• _What you are asked to do_:
Find every line in the entries that holds the string "seed" and report it.

[Stored items from a collection]
# # # # #
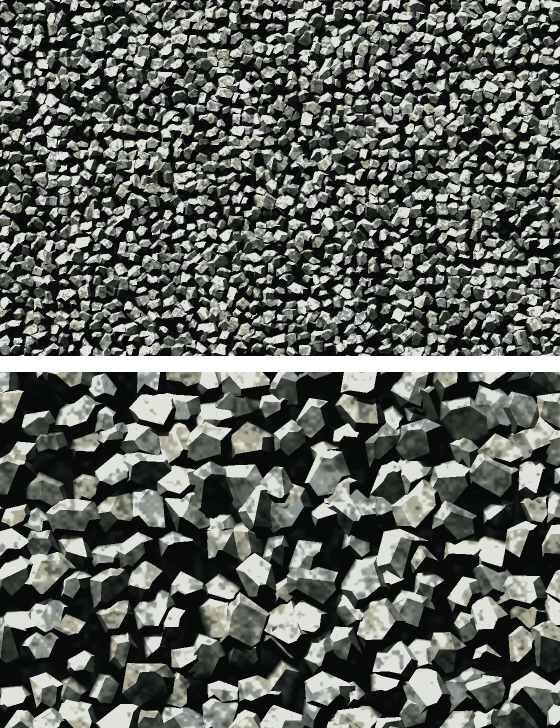
Top, the full canvas; bottom, a detail of the centre.
This texture is drawn by a Shadertoy shader. Its source:

```glsl
#define ROWS 31.0
#define SIDES 6
#define SHADOW vec3(0.03, 0.04, 0.04)
#define MOSS vec3(0.18, 0.21, 0.18)
#define GREY vec3(0.36, 0.38, 0.35)
#define STEEL vec3(0.54, 0.57, 0.56)
#define SAND vec3(0.68, 0.67, 0.58)
#define HIGHLIGHT vec3(0.88, 0.89, 0.86)
#define LIGHT normalize(vec3(-0.35, 0.75, 0.62))
#define SHADOW_REACH 0.32
#define MOTTLE 0.55
#define EXPOSURE 1.22

struct Surface { float height; vec3 normal; vec2 id; };

float hash(vec2 p) {
    return fract(sin(dot(p, vec2(127.1, 311.7))) * 43758.5453);
}

float noise(vec2 p) {
    vec2 i = floor(p), f = fract(p);
    f = f * f * (3.0 - 2.0 * f);
    return mix(mix(hash(i), hash(i + vec2(1, 0)), f.x),
               mix(hash(i + vec2(0, 1)), hash(i + vec2(1, 1)), f.x), f.y);
}

// Faceted chip: the lowest of a tilted top and several sloping sides
void addStone(vec2 p, vec2 id, inout Surface surface) {
    vec2 jitter = vec2(hash(id), hash(id + 17.3));
    vec2 q = p - id - mix(vec2(0.15), vec2(0.85), jitter);
    if (dot(q, q) > 1.2) return;

    float size = mix(0.36, 0.70, hash(id + 31.7));
    float axis = 6.2832 * hash(id + 43.1);
    vec2 tilt = 1.1 * (vec2(hash(id + 5.9), hash(id + 71.3)) - 0.5);
    float body = size * mix(0.5, 0.8, hash(id + 83.7)) + dot(q, tilt);
    vec3 normal = vec3(-tilt, 1.0);

    for (int k = 0; k < SIDES; k++) {
        vec2 seed = id + 7.7 * float(k + 1);
        float angle = axis + 6.2832 * (float(k) + 0.6 * hash(seed + 0.37)) / float(SIDES);
        vec2 dir = vec2(cos(angle), sin(angle));
        float reach = size * mix(0.78, 1.16, abs(cos(angle - axis)));
        float slope = mix(0.8, 2.6, hash(seed + 2.91));
        float side = (reach - dot(q, dir)) * slope;
        if (side < body) {
            body = side;
            normal = vec3(dir * slope, 1.0);
        }
    }
    float height = body + 0.3 * hash(id + 97.1);
    if (body > 0.0 && height > surface.height)
        surface = Surface(height, normalize(normal), id);
}

Surface gravel(vec2 p) {
    Surface surface = Surface(0.0, vec3(0, 0, 1), vec2(-99.0));
    vec2 cell = floor(p);
    for (int y = -1; y <= 1; y++)
        for (int x = -1; x <= 1; x++)
            addStone(p, cell + vec2(x, y), surface);
    return surface;
}

// Tone to colour, from deep gaps to sunlit faces
vec3 stoneColor(float tone, float warmth) {
    vec3 color = mix(SHADOW, MOSS, smoothstep(0.06, 0.24, tone));
    color = mix(color, GREY, smoothstep(0.22, 0.40, tone));
    color = mix(color, mix(STEEL, SAND, warmth), smoothstep(0.38, 0.58, tone));
    return mix(color, HIGHLIGHT, smoothstep(0.62, 0.84, tone));
}

vec3 shade(vec2 p) {
    Surface s = gravel(p);
    if (s.height <= 0.0) return stoneColor(0.14 * noise(p * 4.0), 0.0);

    // Rough mineral grain
    float grain = 0.55 * noise(p * 4.3 + s.id) + 0.45 * noise(p * 9.1 - s.id);
    float albedo = mix(0.62, 1.12, hash(s.id + 61.9)) * mix(0.92, 1.08, noise(p * 0.22));
    float tone = max(dot(s.normal, LIGHT), 0.0) * albedo * EXPOSURE;
    tone *= 1.0 + 2.0 * MOTTLE * (grain - 0.5);

    // Shadow cast by a taller neighbour, and dim roots
    vec2 toward = normalize(LIGHT.xy);
    float ray = s.height + SHADOW_REACH * LIGHT.z / length(LIGHT.xy);
    float blocker = gravel(p + toward * SHADOW_REACH).height;
    tone *= mix(1.0, 0.2, smoothstep(0.0, 0.1, blocker - ray));
    tone *= smoothstep(-0.08, 0.24, s.height);

    float warmth = smoothstep(0.35, 0.75, 0.6 * hash(s.id + 11.3) + 0.4 * noise(p * 3.0));
    return stoneColor(tone, warmth);
}

void mainImage(out vec4 fragColor, in vec2 fragCoord) {
    // Four samples smooth the facet edges
    vec3 color = vec3(0.0);
    for (int i = 0; i < 4; i++) {
        vec2 offset = vec2(i % 2, i / 2) * 0.5 - 0.25;
        color += shade((fragCoord + offset) / iResolution.y * ROWS);
    }
    fragColor = vec4(color * 0.25, 1.0);
}
```
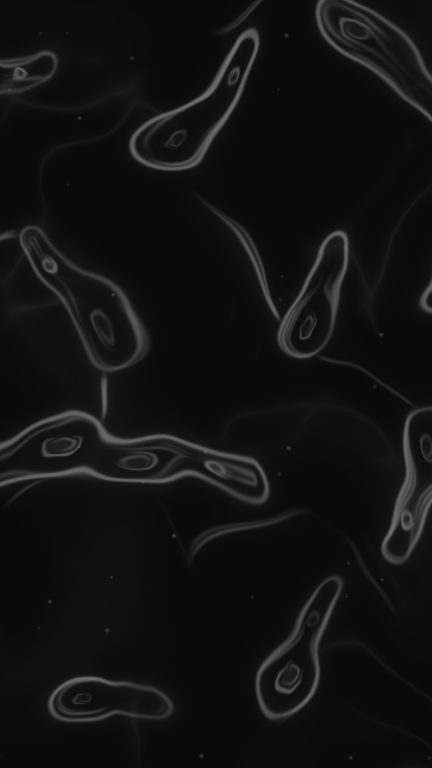
Write a WebGL 1 fragment shader that draws this background.

```glsl
precision highp float;

// Dark ink with thin pale wisps: pinched pods with stranded rims and swirling
// eyes sit on a staggered, jittered grid that is bent by gradient noise.
// Long filaments follow noise contours; faint smoke and specks fill the rest.

uniform vec2 u_resolution;

#define BASE 0.036       // ink level
#define PEAK 0.40        // brightest wisp
#define CELL 0.46        // spacing of the pods
#define JITTER 0.30      // scatter of the pods
#define WARP 0.085       // bending of all shapes
#define LINE_WIDTH 0.0052
#define SMOKE 0.055      // strength of the haze
#define SPECK_CELL 0.07
#define SPECK_SHARE 0.09
#define TAU 6.28318

vec2 hash2(vec2 p) {
  vec3 q = fract(p.xyx * vec3(0.1031, 0.1030, 0.0973));
  q += dot(q, q.yzx + 33.33);
  return fract((q.xx + q.yz) * q.zy);
}

float corner(vec2 cell, vec2 offset) {
  float a = TAU * hash2(cell + 50.0).x;
  return dot(vec2(cos(a), sin(a)), offset);
}

// Gradient noise, roughly -1 to 1
float noise(vec2 p) {
  vec2 i = floor(p), f = fract(p), e = vec2(1.0, 0.0);
  vec2 u = f * f * f * (f * (f * 6.0 - 15.0) + 10.0);
  float low = mix(corner(i, f), corner(i + e, f - e), u.x);
  float high = mix(corner(i + e.yx, f - e.yx), corner(i + 1.0, f - 1.0), u.x);
  return 1.4 * mix(low, high, u.y);
}

vec2 noise2(vec2 p) {
  return vec2(noise(p), noise(p + 31.7));
}

float strand(float d) {
  float w = max(LINE_WIDTH, 0.9 / u_resolution.x);
  return exp(-d * d / (w * w));
}

float smoothMin(float a, float b, float k) {
  float h = max(k - abs(a - b), 0.0) / k;
  return min(a, b) - 0.25 * h * h * k;
}

// Oval rings that fade in and out along a spiral
float eye(vec2 q, float radius, float phase) {
  q += 0.006 * noise2(q * 30.0 + phase * 9.0);
  float r = length(q * vec2(1.0, 1.45));
  float turn = atan(q.y, q.x + 1e-5);
  float arc = 0.5 + 0.5 * cos(turn - r * 70.0 + phase * TAU);
  float rings = strand(r - radius) * arc + 0.6 * strand(r - 0.62 * radius) * (1.0 - arc);
  return rings + 0.12 * smoothstep(radius, 0.4 * radius, r);
}

// x: distance to the nearest pod rim, y: light of the eyes inside
vec2 pods(vec2 p) {
  vec2 g = p / CELL;
  float dist = 1.0, eyes = 0.0;
  for (int j = -1; j <= 1; j++) {
    for (int i = -1; i <= 1; i++) {
      float row = floor(g.y) + float(j);
      float shift = 0.5 * mod(row, 2.0);
      vec2 id = vec2(floor(g.x - shift) + float(i), row);
      vec2 h = hash2(id + 13.0), k = hash2(id + 71.0);
      vec2 q = p - CELL * (id + 0.5 + vec2(shift, 0.0) + JITTER * (h - 0.5));
      float a = TAU * k.x, c = cos(a), s = sin(a);
      q = vec2(c * q.x + s * q.y, c * q.y - s * q.x);

      // Tapered capsule with a narrow waist
      float halfLength = mix(0.095, 0.135, k.y);
      float t = clamp(q.x / halfLength, -1.0, 1.0);
      float radius = mix(0.032, mix(0.056, 0.076, h.x), smoothstep(-1.0, 1.0, t));
      radius -= 0.012 * exp(-8.0 * t * t);
      float d = length(q - vec2(t * halfLength, 0.0)) - radius;
      dist = smoothMin(dist, d, 0.06);

      vec2 wide = q - vec2(0.85 * halfLength, 0.0);
      vec2 thin = q + vec2(0.45 * halfLength, 0.0);
      eyes += eye(wide, mix(0.024, 0.042, h.y), k.y) * mix(0.25, 0.9, h.y);
      eyes += eye(thin, 0.019, h.x) * smoothstep(0.35, 0.8, k.y);
    }
  }
  return vec2(dist, eyes);
}

// Rim made of strands that part and rejoin
float rim(float d, vec2 p) {
  float spread = 0.004 + 0.016 * noise(p * 4.0 + 23.0);
  float light = strand(d) * mix(0.2, 1.0, smoothstep(-0.4, 0.35, noise(p * 3.5 + 9.0)));
  for (int k = 1; k <= 3; k++) {
    float n = float(k);
    float gate = smoothstep(-0.15, 0.5, noise(p * 5.0 + 17.0 * n));
    light += strand(d + spread * n) * gate * (0.85 - 0.2 * n);
  }
  return light + 0.10 * exp(-abs(d) / 0.016);
}

// Long contour of a slow noise field, shown only in part
float filament(vec2 p) {
  vec2 q = p * 1.7 + 40.0, e = vec2(0.01, 0.0);
  float f = noise(q);
  vec2 slope = vec2(noise(q + e) - f, noise(q + e.yx) - f) * 1.7 / e.x;
  float d = f / max(length(slope), 0.7);
  float gate = smoothstep(-0.05, 0.5, noise(p * 2.3 + 5.0));
  float twin = strand(d + 0.022 * noise(p * 4.5 + 60.0));
  return gate * (0.8 * strand(d) + 0.45 * twin + 0.12 * exp(-abs(d) / 0.02));
}

float haze(vec2 p) {
  vec2 q = p + 0.16 * noise2(p * 2.6 + 80.0);
  float cloud = smoothstep(-0.1, 0.9, noise(q * 2.4 + 3.0));
  float wisp = exp(-14.0 * abs(noise(q * 4.2 + 12.0)));
  return 0.6 * cloud + wisp * smoothstep(0.0, 0.6, noise(q * 3.0 + 90.0));
}

float specks(vec2 p) {
  vec2 id = floor(p / SPECK_CELL);
  vec2 h = hash2(id + 7.0), k = hash2(id + 29.0);
  float d = length(p - SPECK_CELL * (id + 0.2 + 0.6 * h));
  float radius = mix(0.002, 0.0045, k.y), soft = 1.2 / u_resolution.x;
  float dot1 = smoothstep(radius + soft, radius - soft, d);
  return dot1 * step(k.x, SPECK_SHARE) * mix(0.12, 0.4, h.x);
}

void main() {
  vec2 p = gl_FragCoord.xy / u_resolution.x;
  vec2 w = p + WARP * noise2(p * 2.5) + 0.25 * WARP * noise2(p * 7.0 + 11.0);

  vec2 pod = pods(w);
  float inside = smoothstep(0.01, -0.03, pod.x);
  float outside = smoothstep(0.0, 0.05, pod.x);

  float light = rim(pod.x, w) + pod.y * inside + filament(w) * outside + specks(p);
  float ink = BASE + SMOKE * haze(w) + 0.012 * inside;
  float tone = ink + PEAK * (1.0 - exp(-1.6 * light));
  gl_FragColor = vec4(vec3(min(tone, 0.46)), 1.0);
}
```
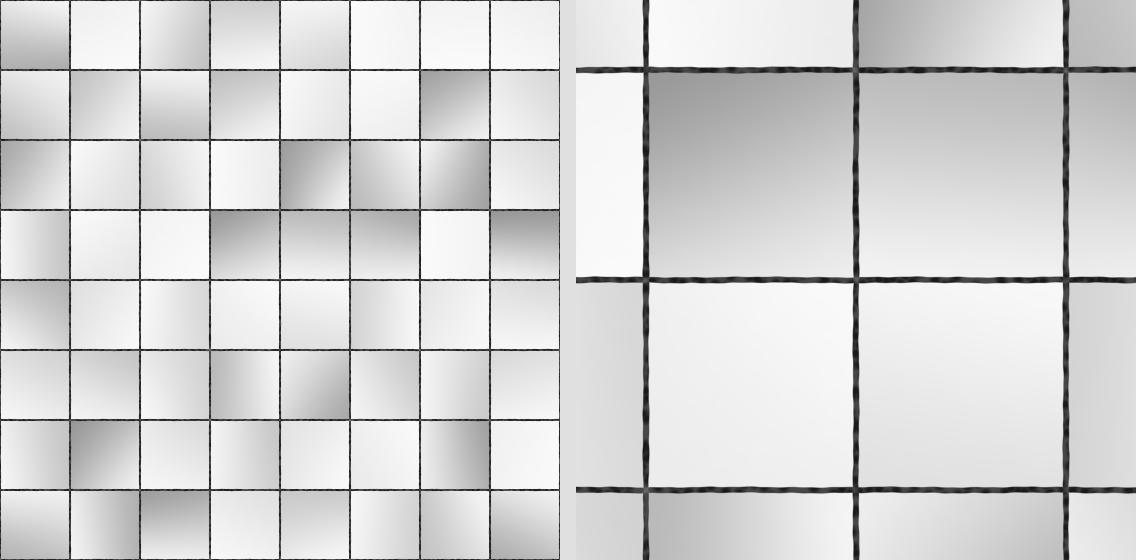
Left: the whole. Right: its middle third, enlarged.
Write a Shadertoy shader that draws this pattern.

```glsl
const float TAU = 6.2831853;
const float TILES = 8.0;            // tiles across and down
const float GROUT_HALF = 0.0138;    // in tile widths
const float GRAIN_CELLS = 20.0;     // grout grains per tile width

float hash(vec2 p, float seed) {
    vec3 q = fract(vec3(p.xyx) * vec3(0.1031, 0.1030, 0.0973) + seed * 0.137);
    q += dot(q, q.yzx + 33.33);
    return fract((q.x + q.y) * q.z);
}

// Distance to the nearest scattered point, wrapping after period cells
float cellular(vec2 p, float period) {
    vec2 cell = floor(p);
    float nearest = 2.0;
    for (int j = -1; j <= 1; j++) {
        for (int i = -1; i <= 1; i++) {
            vec2 neighbour = cell + vec2(i, j);
            vec2 id = mod(neighbour, period);
            vec2 point = neighbour + vec2(hash(id, 1.0), hash(id, 2.0));
            nearest = min(nearest, length(point - p));
        }
    }
    return nearest;
}

// Layered sines with whole cycles over the canvas, about -1 to 1
float wobble(float along, float phase) {
    float a = TAU * along / TILES;
    return 0.45 * sin(a * 11.0 + phase * 40.0)
         + 0.35 * sin(a * 37.0 + phase * 91.0)
         + 0.25 * sin(a * 83.0 + phase * 67.0);
}

// Signed distance to the uneven edge of the nearest joint, in tile widths
float jointDistance(float across, float along, float seed) {
    float line = floor(across + 0.5);
    float offset = across - line;
    float side = step(0.0, offset);
    float phase = hash(vec2(mod(line, TILES), side), seed);
    return abs(offset) - GROUT_HALF - 0.0032 * wobble(along, phase);
}

// A soft gradient with its own direction, bend and depth for each tile
float tileShade(vec2 local, vec2 id) {
    float angle = TAU * hash(id, 5.0);
    vec2 dir = vec2(cos(angle), sin(angle));
    vec2 p = local - 0.5;
    float reach = abs(dir.x) + abs(dir.y);
    float ramp = 0.5 + dot(p, dir) / reach;
    float bend = (hash(id, 6.0) - 0.5) * 0.9;
    ramp += bend * p.x * p.y;
    ramp = mix(ramp, smoothstep(0.0, 1.0, ramp), 0.5);
    float depth = mix(0.03, 0.39, pow(hash(id, 7.0), 1.2));
    float light = 0.985 - 0.12 * depth;
    return light - depth * 0.92 * clamp(ramp, 0.0, 1.0);
}

float groutShade(vec2 p, float crossing) {
    float grain = cellular(p * GRAIN_CELLS, TILES * GRAIN_CELLS);
    float shade = mix(0.10, 0.28, smoothstep(0.1, 0.8, grain));
    return shade + 0.12 * crossing;
}

void mainImage(out vec4 fragColor, in vec2 fragCoord) {
    vec2 p = fragCoord / iResolution.xy * TILES;
    vec2 id = mod(floor(p), TILES);
    float pixel = TILES / min(iResolution.x, iResolution.y);

    // Joints and their crossings
    float vertical = jointDistance(p.x, p.y, 3.0);
    float horizontal = jointDistance(p.y, p.x, 4.0);
    float joint = min(vertical, horizontal);
    float crossing = 1.0 - smoothstep(-0.008, 0.006, max(vertical, horizontal));

    // Glazed face with faint clouding
    float face = tileShade(fract(p), id);
    face += 0.004 * wobble(p.x, 0.3) * wobble(p.y, 0.7);

    float softness = max(0.6 * pixel, 0.004);
    float cover = smoothstep(-softness, softness, joint);
    float shade = mix(groutShade(p, crossing), face, cover);
    fragColor = vec4(vec3(clamp(shade, 0.0, 1.0)), 1.0);
}
```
# # # # #
• _Output for this exercise_:
        vec2 seed = id + 7.7 * float(k + 1);
        float angle = axis + 6.2832 * (float(k) + 0.6 * hash(seed + 0.37)) / float(SIDES);
        float slope = mix(0.8, 2.6, hash(seed + 2.91));
float hash(vec2 p, float seed) {
    vec3 q = fract(vec3(p.xyx) * vec3(0.1031, 0.1030, 0.0973) + seed * 0.137);
float jointDistance(float across, float along, float seed) {
    float phase = hash(vec2(mod(line, TILES), side), seed);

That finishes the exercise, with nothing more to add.